|7/2/18 Maple Leaf neighborhood|
Familiarity breeds contempt.
Maybe contempt isn’t the right term – it’s certainly not how I feel about this house – but ever since I started my series on Maple Leaf neighborhood architecture, I knew that I would eventually get around to sketching my own house, yet I procrastinated quite a while. I’m too familiar with all of its details – flaws as well as favorable features – so the thrill of exploration and discovery wasn’t there as it is with other subject matter. Still, it was always in the back of my mind.
One day the week before we left for Portugal, I came home from an errand and looked up at our house as I pulled into the garage. Although the sun was darting in and out of clouds, making capturing shadows tricky, I liked the light in front. The sketching temperature was comfortable. Before I could make excuses, I grabbed my bag and marched across the street.
I had decided that I would try to be as objective as possible and approach it the same way I approach any house. Although I expected it to be challenging – it has the kind of dormer and column-flanked porch that I avoid – drawing it was more difficult than I thought. When I got to the siding’s color, I started obsessing about getting the shade of blue right (and suddenly I recalled all the many paint chips we shuffled before settling on this particular blue), and in doing so, it got too dark. I would normally apply water to the colored pencil to give siding a smoother look, but I knew that would make it look even darker, so I left it mottled like stucco.

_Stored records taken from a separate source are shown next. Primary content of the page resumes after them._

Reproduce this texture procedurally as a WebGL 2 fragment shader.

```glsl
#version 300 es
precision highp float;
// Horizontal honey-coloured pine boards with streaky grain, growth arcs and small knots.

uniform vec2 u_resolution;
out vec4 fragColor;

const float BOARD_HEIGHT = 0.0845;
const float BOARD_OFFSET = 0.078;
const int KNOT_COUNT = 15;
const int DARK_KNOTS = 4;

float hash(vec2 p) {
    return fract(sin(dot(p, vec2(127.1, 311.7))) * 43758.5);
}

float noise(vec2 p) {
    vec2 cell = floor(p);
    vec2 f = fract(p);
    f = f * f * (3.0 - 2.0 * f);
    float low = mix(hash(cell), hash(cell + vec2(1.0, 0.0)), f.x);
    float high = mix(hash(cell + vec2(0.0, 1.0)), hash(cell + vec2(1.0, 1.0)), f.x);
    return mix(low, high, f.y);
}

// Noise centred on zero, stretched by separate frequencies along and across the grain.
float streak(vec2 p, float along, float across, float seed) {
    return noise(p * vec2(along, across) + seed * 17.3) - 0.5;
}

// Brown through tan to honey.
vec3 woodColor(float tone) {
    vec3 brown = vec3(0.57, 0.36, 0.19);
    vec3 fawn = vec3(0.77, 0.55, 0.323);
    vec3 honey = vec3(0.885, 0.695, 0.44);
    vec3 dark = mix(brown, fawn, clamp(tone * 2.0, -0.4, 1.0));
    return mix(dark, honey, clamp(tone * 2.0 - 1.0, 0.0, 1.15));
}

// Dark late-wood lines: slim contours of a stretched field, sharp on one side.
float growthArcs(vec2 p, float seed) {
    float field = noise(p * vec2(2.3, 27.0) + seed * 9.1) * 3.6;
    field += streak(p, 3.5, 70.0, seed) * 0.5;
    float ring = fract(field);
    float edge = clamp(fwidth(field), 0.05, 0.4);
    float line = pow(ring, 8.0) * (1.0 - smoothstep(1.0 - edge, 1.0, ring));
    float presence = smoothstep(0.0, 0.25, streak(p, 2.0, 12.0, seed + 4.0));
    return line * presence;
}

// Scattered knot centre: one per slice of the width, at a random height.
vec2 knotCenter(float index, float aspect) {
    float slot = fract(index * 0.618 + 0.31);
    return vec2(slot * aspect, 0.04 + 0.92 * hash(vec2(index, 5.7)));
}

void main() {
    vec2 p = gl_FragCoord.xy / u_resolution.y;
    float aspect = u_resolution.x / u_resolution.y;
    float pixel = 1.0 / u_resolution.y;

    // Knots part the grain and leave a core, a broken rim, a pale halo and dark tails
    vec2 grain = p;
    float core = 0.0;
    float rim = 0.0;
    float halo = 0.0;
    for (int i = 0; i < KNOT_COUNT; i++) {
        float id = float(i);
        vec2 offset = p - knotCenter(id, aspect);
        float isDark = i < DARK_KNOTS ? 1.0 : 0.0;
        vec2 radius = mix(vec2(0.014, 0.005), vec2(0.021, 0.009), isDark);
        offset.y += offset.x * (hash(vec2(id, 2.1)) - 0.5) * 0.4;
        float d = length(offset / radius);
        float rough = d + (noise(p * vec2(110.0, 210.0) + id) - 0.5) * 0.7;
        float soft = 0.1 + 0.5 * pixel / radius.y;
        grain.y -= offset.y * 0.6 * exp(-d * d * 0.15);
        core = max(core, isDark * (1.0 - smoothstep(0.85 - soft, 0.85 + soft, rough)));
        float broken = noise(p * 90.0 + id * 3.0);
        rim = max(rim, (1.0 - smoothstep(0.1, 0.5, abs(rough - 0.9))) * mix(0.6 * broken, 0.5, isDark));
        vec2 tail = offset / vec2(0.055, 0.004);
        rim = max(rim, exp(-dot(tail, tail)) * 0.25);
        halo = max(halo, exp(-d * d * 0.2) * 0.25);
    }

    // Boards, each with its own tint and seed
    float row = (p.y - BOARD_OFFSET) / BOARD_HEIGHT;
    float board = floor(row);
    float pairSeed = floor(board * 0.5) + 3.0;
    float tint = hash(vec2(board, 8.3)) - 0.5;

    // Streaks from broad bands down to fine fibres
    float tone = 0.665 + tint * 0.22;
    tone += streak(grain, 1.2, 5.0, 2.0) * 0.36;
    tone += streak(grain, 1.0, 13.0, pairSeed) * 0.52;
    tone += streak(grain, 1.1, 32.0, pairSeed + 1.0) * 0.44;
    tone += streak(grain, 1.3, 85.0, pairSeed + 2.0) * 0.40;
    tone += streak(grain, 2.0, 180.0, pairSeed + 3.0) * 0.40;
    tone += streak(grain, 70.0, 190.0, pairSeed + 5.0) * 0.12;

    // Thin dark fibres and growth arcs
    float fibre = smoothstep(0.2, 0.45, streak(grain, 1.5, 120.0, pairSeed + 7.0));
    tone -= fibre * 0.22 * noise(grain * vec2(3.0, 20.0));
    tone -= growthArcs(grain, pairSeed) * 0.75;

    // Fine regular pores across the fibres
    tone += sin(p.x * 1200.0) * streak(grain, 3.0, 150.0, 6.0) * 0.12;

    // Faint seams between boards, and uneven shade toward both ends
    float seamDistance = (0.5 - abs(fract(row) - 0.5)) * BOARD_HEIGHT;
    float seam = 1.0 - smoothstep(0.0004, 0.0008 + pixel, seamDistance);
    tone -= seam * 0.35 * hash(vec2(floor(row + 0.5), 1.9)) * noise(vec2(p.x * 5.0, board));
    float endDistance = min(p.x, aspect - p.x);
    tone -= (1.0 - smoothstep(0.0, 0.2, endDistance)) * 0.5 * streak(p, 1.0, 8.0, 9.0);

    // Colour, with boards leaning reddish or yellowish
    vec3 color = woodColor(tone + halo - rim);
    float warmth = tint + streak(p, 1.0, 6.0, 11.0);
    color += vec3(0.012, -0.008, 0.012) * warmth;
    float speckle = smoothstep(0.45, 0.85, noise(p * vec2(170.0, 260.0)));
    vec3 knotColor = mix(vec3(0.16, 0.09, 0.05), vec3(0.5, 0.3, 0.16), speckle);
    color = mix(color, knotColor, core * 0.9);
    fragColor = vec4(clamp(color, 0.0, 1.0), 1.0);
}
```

And then there’s the landscaping in front. It’s nothing special, but if it had been any other house in the ‘hood, I probably would have scribbled some green and been done with it. Somehow, though, I felt compelled to include details like our lavender (which I had just sketched a few days prior) and our little red Japanese maple (which the landscape gardener we had hired to design our plantings incorrectly spec’d, and I’m still annoyed that we didn’t get the type of maple we really wanted). None of these details is important to the sketch, but I found myself obsessively including them.
I ended up spending maybe 50 percent longer on this sketch than on an average house sketch; including all that baggage takes time.
In any case, I’m glad it’s done and no longer hanging over my head. I thought it was an appropriate sketch for today, now that I’m back from Portugal – filled with rich memories but happy to be home.
(See that roof window on the left? I’m sitting right there as I type this.)